Ballet Idaho would like to introduce our new Trainee Program Director, David Arce! David was born in San Diego and enjoyed a prominent career as a professional dancer with San Francisco Ballet for 13 seasons. After retiring from the stage in 2010, he became Artistic Director of Julene Regional Youth Ballet for ten seasons and then Assistant Artistic Director of Mid-Columbia Ballet. David has built a career as an instructor, choreographer, and director, and Ballet Idaho is beyond honored to have him. Read on below for a Q & A!
CM: David, welcome to Ballet Idaho! The Trainee Program at Ballet Idaho is a catalyst for dancers seeking a professional career. What attracted you to this program?
DA: I was fortunate to visit Boise last season to watch a weekend of Ballet Idaho performances. After viewing Anthology by the company and the Trainee Showcase I was instantly blown away by the level of artistry, technique, and production value of all involved. I knew I would work with Ballet Idaho at some point in the future and was pleasantly surprised when Garrett offered me the position of Director of the Trainee Program.
CM: What is a typical week like in the Trainee Program world?
DA: A typical week in the Trainee World is a whirlwind of excitement, full immersion in new creations, and of course a lot of fun! Since we have started a little over a month ago each week has been filled with different focuses that have enriched the trainees professionally and have tested many aspects of their growth as dancers and artists. From learning new and existing reps from myself and guest choreographers, to working directly with the company preparing Balanchine's Divertimento #15, and experiencing numerous educational seminars, and even several "pop -up" performances throughout the greater Boise area, we've been busy. And we haven't even started The Nutcracker yet!

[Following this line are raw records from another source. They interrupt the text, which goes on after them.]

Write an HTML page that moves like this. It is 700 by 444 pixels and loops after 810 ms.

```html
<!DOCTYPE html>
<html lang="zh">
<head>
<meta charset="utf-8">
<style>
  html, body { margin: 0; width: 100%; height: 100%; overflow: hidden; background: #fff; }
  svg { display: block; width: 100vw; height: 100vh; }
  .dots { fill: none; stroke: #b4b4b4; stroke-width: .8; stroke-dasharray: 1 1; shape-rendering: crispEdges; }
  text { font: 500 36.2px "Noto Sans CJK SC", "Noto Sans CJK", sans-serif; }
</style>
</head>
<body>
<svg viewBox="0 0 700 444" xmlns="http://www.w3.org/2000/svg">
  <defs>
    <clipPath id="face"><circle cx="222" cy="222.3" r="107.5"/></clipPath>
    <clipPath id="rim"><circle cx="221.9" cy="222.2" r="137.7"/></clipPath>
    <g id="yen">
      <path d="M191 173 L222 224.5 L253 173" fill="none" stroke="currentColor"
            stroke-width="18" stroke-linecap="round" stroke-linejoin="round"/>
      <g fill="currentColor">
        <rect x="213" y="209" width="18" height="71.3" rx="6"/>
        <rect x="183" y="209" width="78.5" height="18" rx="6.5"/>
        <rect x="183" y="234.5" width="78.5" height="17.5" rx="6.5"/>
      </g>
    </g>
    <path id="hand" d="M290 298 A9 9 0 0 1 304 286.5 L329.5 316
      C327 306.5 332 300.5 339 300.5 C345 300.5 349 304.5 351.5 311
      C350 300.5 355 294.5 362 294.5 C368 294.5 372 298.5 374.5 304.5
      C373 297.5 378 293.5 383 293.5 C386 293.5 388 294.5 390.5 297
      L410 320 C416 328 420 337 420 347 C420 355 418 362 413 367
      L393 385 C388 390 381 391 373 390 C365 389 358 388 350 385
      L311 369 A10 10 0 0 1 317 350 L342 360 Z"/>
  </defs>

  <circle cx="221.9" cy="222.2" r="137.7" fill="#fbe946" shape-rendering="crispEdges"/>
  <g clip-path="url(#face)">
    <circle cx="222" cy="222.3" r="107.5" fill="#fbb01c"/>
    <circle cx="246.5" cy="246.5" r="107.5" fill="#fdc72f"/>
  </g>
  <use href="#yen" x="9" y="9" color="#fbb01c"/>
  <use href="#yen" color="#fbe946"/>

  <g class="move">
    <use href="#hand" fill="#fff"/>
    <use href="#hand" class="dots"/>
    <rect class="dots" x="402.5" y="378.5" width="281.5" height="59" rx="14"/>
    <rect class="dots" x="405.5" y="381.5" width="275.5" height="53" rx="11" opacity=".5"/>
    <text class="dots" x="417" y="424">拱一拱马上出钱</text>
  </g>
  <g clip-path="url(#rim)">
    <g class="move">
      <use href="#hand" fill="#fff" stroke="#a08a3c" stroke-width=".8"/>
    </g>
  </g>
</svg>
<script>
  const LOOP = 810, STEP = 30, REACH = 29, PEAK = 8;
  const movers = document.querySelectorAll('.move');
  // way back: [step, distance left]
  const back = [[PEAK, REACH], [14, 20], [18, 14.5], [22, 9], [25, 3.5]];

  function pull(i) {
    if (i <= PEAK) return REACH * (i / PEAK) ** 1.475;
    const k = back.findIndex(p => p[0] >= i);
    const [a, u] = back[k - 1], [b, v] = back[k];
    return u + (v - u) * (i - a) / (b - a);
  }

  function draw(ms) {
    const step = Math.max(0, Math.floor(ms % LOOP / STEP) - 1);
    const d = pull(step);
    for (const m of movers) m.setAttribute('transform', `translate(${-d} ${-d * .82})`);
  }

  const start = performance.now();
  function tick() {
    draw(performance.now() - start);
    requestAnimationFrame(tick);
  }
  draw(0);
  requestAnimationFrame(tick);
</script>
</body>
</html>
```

CM: How do you like Boise and what do you think of the arts scene here?
DA: I have enjoyed getting to know Boise a little while I have been here the past month. Watching the weather quickly turn and the leaves follow, I consider myself lucky to be in such a beautiful city. The arts community is robust! From the opening weekend of the Boise Phil, to the Ballet Idaho 50th Anniversary Ball at Chateau des Fleurs, to the Idaho Dance Theater, I have made my rounds getting familiar with the local movers and shakers.
CM: You spent a large portion of your career onstage. How does being the man behind the curtain compare to that?
DA: After I retired from dancing I knew that I wanted to stay in the business I have known since I was seven years old. While I was still dancing I began the long journey of becoming a teacher of ballet and creating new choreography for dancers. I have enjoyed watching young artists grow under my tutelage and go on to many prestigious university programs and professional companies. I am particularly proud of Michael Driskill whom I get to continue to watch grow daily as he is now an apprentice with Ballet Idaho. It's a full-circle moment for me and I am so blessed!
CM: What, if anything, has surprised you about the Trainee Program?
DA: The level of the trainees has surprised me. They have given their all from day one as our schedule has been jam-packed with activities for them. They have shown extreme professionalism and the ability to switch gears with every new ballet/instructor/discipline of dance/and choreographer that has been scheduled so far.
CM: What advice would you give to a younger David Arce who was just starting his dance career?
DA: Our guest choreographer Ilana Goldman and I had this conversation last week and we came to the same sentiment. When you are a young dancer you can get caught up on what the performance will look like after you have danced it. What things you could have done better or wished you had tried. If you are dancing performances with this in the back in your mind you will not be able to be completely free to express yourself fully. And that is crucial for a dancer.